A study published in the Journal of Sex & Marital Therapy sheds light on how a person’s motivations for cheating affect the outcome of the affair. They found that people who said they cheated out of a lack of love or anger toward their partners tended to engage in affairs that were longer and more likely to result in the end of their primary relationship. Those who cheated due to situational factors such as stress or intoxication engaged in affairs that were shorter and less sexually satisfying.
While many studies have explored infidelity, most have focused on cheating as a consequence of a poor quality relationship.

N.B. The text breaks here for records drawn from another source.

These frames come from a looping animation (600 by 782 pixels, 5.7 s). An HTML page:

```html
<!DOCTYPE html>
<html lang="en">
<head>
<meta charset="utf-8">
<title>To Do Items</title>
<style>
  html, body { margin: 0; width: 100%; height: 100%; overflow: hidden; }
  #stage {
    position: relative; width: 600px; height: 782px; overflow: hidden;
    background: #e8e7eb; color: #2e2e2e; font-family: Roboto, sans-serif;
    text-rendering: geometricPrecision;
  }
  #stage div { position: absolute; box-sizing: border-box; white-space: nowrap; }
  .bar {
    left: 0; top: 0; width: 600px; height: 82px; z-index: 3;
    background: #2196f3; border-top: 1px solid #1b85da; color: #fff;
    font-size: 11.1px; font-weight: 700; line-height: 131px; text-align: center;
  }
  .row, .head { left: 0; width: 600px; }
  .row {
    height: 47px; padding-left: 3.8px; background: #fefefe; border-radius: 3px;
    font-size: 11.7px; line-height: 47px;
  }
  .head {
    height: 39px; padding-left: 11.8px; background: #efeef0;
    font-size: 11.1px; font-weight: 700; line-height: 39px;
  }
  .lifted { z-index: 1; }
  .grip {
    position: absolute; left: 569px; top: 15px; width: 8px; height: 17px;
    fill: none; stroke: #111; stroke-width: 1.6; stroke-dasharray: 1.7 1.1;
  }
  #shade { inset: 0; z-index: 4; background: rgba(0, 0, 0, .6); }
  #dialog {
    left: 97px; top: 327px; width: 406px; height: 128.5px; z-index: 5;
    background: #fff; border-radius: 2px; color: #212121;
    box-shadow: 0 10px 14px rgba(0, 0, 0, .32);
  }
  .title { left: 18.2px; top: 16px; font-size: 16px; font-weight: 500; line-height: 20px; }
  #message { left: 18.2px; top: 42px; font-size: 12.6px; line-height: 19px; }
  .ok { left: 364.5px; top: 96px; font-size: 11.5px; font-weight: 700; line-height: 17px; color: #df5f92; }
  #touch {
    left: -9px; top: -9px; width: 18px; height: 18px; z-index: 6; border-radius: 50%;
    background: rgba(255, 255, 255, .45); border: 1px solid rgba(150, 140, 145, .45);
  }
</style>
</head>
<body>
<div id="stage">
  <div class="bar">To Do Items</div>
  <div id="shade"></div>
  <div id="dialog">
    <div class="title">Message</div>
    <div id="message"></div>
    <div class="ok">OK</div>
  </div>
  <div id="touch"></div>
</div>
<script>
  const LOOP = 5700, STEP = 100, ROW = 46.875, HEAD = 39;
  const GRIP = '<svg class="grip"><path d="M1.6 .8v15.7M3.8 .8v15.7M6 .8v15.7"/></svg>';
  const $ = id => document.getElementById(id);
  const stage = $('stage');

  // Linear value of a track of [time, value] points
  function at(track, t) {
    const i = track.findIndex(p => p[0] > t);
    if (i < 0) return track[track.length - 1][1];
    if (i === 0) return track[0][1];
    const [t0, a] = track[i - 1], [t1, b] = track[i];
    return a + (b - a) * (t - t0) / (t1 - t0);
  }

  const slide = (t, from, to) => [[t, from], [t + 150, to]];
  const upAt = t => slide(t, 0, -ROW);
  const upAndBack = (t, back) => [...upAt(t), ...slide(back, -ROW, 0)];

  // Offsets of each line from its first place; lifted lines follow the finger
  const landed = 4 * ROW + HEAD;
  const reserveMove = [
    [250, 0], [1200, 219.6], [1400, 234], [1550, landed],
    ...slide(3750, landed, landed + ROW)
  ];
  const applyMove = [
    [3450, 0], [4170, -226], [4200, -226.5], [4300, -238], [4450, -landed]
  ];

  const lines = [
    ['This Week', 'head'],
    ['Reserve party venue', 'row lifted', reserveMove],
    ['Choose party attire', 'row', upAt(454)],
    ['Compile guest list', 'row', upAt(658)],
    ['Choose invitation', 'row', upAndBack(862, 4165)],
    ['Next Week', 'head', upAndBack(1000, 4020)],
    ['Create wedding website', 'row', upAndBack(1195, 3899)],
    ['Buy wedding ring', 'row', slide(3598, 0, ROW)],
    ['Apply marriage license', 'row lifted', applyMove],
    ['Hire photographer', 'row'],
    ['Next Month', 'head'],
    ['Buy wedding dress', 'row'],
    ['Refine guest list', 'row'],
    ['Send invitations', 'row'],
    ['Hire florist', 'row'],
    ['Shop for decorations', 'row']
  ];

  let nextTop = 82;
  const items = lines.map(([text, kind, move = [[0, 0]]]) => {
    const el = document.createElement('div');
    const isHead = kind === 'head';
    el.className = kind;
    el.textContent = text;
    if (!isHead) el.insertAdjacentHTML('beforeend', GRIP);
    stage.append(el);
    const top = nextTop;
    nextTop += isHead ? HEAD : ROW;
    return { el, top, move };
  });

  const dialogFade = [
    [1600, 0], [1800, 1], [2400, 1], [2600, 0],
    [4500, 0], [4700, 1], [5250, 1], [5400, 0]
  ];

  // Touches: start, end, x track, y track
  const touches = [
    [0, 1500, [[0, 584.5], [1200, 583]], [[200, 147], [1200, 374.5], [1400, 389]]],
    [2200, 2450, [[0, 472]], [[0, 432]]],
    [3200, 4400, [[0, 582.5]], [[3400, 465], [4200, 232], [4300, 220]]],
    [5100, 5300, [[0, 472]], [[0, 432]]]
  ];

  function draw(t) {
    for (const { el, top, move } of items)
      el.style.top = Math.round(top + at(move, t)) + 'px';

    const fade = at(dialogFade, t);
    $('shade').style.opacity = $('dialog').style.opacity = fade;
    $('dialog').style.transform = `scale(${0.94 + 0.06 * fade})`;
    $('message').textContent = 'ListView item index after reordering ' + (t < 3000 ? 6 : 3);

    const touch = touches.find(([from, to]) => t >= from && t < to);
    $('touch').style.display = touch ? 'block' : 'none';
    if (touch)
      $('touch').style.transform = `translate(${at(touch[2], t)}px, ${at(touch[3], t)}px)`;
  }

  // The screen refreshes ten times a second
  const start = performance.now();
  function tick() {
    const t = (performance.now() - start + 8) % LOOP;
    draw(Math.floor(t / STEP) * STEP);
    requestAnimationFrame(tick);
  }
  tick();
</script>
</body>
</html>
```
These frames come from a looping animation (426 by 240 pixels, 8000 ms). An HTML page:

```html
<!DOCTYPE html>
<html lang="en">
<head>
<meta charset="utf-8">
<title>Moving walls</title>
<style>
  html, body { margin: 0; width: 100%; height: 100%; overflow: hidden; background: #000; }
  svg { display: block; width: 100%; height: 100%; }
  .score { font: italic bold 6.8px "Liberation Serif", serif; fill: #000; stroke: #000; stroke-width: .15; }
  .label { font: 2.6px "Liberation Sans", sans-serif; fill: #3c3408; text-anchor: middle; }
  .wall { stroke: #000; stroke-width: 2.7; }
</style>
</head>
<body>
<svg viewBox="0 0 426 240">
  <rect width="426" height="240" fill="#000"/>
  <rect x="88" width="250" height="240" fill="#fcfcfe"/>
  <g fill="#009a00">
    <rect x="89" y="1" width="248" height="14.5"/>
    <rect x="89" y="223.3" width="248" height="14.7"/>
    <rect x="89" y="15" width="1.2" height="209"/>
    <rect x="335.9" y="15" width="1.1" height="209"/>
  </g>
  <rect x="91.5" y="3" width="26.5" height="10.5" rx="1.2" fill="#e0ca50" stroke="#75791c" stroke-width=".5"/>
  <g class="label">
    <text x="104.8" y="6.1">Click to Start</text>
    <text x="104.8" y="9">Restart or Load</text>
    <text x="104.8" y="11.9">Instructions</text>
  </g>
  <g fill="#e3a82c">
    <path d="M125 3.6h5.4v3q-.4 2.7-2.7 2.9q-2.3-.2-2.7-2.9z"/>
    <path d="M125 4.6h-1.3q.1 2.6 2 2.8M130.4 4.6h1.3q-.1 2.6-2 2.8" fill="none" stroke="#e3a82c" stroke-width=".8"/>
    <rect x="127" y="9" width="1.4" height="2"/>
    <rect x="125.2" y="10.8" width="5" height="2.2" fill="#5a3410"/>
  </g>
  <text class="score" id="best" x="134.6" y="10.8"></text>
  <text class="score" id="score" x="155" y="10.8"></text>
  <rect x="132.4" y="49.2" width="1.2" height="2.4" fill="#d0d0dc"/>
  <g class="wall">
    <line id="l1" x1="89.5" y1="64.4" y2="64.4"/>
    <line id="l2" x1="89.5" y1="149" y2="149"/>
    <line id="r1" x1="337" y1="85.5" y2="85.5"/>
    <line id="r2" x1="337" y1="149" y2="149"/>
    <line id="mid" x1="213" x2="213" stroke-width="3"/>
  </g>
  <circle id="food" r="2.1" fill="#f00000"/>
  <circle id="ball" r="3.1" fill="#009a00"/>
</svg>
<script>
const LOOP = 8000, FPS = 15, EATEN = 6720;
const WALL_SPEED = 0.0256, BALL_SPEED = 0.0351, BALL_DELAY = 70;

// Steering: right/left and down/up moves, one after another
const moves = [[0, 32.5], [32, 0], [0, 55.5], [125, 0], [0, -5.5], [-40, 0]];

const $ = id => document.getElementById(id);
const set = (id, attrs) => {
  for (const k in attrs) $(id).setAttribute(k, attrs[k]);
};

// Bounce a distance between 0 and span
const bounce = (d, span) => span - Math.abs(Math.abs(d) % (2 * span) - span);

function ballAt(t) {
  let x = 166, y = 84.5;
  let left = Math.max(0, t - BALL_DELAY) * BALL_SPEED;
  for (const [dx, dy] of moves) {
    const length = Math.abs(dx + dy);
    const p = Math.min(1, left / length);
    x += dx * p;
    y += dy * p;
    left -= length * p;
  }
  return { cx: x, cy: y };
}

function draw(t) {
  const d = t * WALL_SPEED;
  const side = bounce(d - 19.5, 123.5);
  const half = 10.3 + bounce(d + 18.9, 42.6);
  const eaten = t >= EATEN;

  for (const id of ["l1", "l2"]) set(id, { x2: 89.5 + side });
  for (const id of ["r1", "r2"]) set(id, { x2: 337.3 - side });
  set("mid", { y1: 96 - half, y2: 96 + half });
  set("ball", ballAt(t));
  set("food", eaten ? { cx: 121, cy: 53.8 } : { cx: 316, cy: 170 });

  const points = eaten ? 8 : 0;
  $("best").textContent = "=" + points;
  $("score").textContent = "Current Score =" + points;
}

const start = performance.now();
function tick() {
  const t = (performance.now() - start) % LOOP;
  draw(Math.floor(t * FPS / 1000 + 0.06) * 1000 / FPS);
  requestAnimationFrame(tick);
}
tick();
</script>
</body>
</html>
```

Odelia Carmon reports that people’s experiences with infidelity are more nuanced than that, noting that affairs can also be driven by personal motivations like a desire to boost one’s self-esteem or seek out a variety of sexual partners.
Carmon reports that different motivations for cheating are associated with specific emotions, behaviours, and outcomes during and after an affair.
Carmon discusses eight motivations for cheating. Four were directly related to aspects of the primary relationship — anger towards one’s primary partner, a lack of love for one’s primary partner, low commitment toward one’s partner, and perceived neglect from one’s partner. Another four were not directly related to the relationship — a desire to boost one’s self-esteem, a desire for more sexual partners, a desire for more sex, and situational factors such as blurred judgment due to intoxication or stress.
There has been an explosion in cases of infidelity during the Pandemic. Odelia Carmon reports that FY21 saw the largest number of new clients seeking counselling for infidelity related issues. To get in touch with Odelia Carmon, visit www.odeliacarmon.com.au